## Your assignment
Each record has to be repeated exactly as given.

________________

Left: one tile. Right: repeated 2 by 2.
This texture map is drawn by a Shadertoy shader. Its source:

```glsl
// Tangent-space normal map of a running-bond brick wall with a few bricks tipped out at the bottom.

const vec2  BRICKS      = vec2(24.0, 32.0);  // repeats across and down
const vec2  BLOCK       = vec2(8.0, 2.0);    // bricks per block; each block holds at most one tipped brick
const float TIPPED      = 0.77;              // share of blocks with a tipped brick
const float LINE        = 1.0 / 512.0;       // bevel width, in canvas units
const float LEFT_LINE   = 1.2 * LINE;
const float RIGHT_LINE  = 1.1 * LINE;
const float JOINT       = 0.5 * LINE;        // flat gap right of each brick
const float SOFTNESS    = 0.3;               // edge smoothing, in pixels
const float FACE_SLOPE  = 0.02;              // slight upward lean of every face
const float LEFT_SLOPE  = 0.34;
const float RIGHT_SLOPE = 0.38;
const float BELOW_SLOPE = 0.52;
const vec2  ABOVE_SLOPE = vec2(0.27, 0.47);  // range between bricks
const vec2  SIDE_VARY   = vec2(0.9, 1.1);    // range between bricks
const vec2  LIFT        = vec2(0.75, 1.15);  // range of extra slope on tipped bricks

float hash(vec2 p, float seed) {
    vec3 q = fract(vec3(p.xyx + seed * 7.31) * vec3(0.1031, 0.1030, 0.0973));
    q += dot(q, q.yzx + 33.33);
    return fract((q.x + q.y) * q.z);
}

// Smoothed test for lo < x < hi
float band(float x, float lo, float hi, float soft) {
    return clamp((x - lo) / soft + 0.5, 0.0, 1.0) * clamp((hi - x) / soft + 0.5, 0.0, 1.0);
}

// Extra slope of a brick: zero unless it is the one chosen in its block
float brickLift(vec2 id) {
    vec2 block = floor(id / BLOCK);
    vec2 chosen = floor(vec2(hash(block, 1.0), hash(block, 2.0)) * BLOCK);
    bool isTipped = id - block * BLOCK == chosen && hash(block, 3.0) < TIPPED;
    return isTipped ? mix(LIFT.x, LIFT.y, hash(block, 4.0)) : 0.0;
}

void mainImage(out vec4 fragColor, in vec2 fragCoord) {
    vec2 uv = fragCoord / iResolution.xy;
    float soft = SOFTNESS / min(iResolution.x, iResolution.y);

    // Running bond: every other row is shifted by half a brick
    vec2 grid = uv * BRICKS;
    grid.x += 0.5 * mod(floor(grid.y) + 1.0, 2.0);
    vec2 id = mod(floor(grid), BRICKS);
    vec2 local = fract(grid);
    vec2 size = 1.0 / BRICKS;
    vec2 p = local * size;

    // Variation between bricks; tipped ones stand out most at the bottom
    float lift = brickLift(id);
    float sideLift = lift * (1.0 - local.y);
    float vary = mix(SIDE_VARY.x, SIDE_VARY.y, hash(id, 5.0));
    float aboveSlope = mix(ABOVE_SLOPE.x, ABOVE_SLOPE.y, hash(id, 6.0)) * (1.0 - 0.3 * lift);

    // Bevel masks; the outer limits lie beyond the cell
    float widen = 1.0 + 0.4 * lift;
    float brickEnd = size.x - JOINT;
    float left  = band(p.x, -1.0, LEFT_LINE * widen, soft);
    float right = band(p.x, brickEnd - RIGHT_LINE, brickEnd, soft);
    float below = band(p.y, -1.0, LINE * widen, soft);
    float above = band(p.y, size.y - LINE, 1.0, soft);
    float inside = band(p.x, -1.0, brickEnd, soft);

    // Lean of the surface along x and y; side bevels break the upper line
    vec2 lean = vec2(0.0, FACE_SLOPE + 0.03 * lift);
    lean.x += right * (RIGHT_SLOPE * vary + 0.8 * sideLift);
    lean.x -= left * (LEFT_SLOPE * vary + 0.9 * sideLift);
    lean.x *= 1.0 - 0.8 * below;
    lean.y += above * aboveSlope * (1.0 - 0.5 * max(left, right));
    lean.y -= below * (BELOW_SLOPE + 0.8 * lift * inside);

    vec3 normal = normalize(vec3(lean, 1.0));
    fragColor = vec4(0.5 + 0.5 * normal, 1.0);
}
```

________________

## Exercise output
Left: one tile. Right: repeated 2 by 2.
This texture map is drawn by a Shadertoy shader. Its source:

```glsl
// Tangent-space normal map of a running-bond brick wall with a few bricks tipped out at the bottom.

const vec2  BRICKS      = vec2(24.0, 32.0);  // repeats across and down
const vec2  BLOCK       = vec2(8.0, 2.0);    // bricks per block; each block holds at most one tipped brick
const float TIPPED      = 0.77;              // share of blocks with a tipped brick
const float LINE        = 1.0 / 512.0;       // bevel width, in canvas units
const float LEFT_LINE   = 1.2 * LINE;
const float RIGHT_LINE  = 1.1 * LINE;
const float JOINT       = 0.5 * LINE;        // flat gap right of each brick
const float SOFTNESS    = 0.3;               // edge smoothing, in pixels
const float FACE_SLOPE  = 0.02;              // slight upward lean of every face
const float LEFT_SLOPE  = 0.34;
const float RIGHT_SLOPE = 0.38;
const float BELOW_SLOPE = 0.52;
const vec2  ABOVE_SLOPE = vec2(0.27, 0.47);  // range between bricks
const vec2  SIDE_VARY   = vec2(0.9, 1.1);    // range between bricks
const vec2  LIFT        = vec2(0.75, 1.15);  // range of extra slope on tipped bricks

float hash(vec2 p, float seed) {
    vec3 q = fract(vec3(p.xyx + seed * 7.31) * vec3(0.1031, 0.1030, 0.0973));
    q += dot(q, q.yzx + 33.33);
    return fract((q.x + q.y) * q.z);
}

// Smoothed test for lo < x < hi
float band(float x, float lo, float hi, float soft) {
    return clamp((x - lo) / soft + 0.5, 0.0, 1.0) * clamp((hi - x) / soft + 0.5, 0.0, 1.0);
}

// Extra slope of a brick: zero unless it is the one chosen in its block
float brickLift(vec2 id) {
    vec2 block = floor(id / BLOCK);
    vec2 chosen = floor(vec2(hash(block, 1.0), hash(block, 2.0)) * BLOCK);
    bool isTipped = id - block * BLOCK == chosen && hash(block, 3.0) < TIPPED;
    return isTipped ? mix(LIFT.x, LIFT.y, hash(block, 4.0)) : 0.0;
}

void mainImage(out vec4 fragColor, in vec2 fragCoord) {
    vec2 uv = fragCoord / iResolution.xy;
    float soft = SOFTNESS / min(iResolution.x, iResolution.y);

    // Running bond: every other row is shifted by half a brick
    vec2 grid = uv * BRICKS;
    grid.x += 0.5 * mod(floor(grid.y) + 1.0, 2.0);
    vec2 id = mod(floor(grid), BRICKS);
    vec2 local = fract(grid);
    vec2 size = 1.0 / BRICKS;
    vec2 p = local * size;

    // Variation between bricks; tipped ones stand out most at the bottom
    float lift = brickLift(id);
    float sideLift = lift * (1.0 - local.y);
    float vary = mix(SIDE_VARY.x, SIDE_VARY.y, hash(id, 5.0));
    float aboveSlope = mix(ABOVE_SLOPE.x, ABOVE_SLOPE.y, hash(id, 6.0)) * (1.0 - 0.3 * lift);

    // Bevel masks; the outer limits lie beyond the cell
    float widen = 1.0 + 0.4 * lift;
    float brickEnd = size.x - JOINT;
    float left  = band(p.x, -1.0, LEFT_LINE * widen, soft);
    float right = band(p.x, brickEnd - RIGHT_LINE, brickEnd, soft);
    float below = band(p.y, -1.0, LINE * widen, soft);
    float above = band(p.y, size.y - LINE, 1.0, soft);
    float inside = band(p.x, -1.0, brickEnd, soft);

    // Lean of the surface along x and y; side bevels break the upper line
    vec2 lean = vec2(0.0, FACE_SLOPE + 0.03 * lift);
    lean.x += right * (RIGHT_SLOPE * vary + 0.8 * sideLift);
    lean.x -= left * (LEFT_SLOPE * vary + 0.9 * sideLift);
    lean.x *= 1.0 - 0.8 * below;
    lean.y += above * aboveSlope * (1.0 - 0.5 * max(left, right));
    lean.y -= below * (BELOW_SLOPE + 0.8 * lift * inside);

    vec3 normal = normalize(vec3(lean, 1.0));
    fragColor = vec4(0.5 + 0.5 * normal, 1.0);
}
```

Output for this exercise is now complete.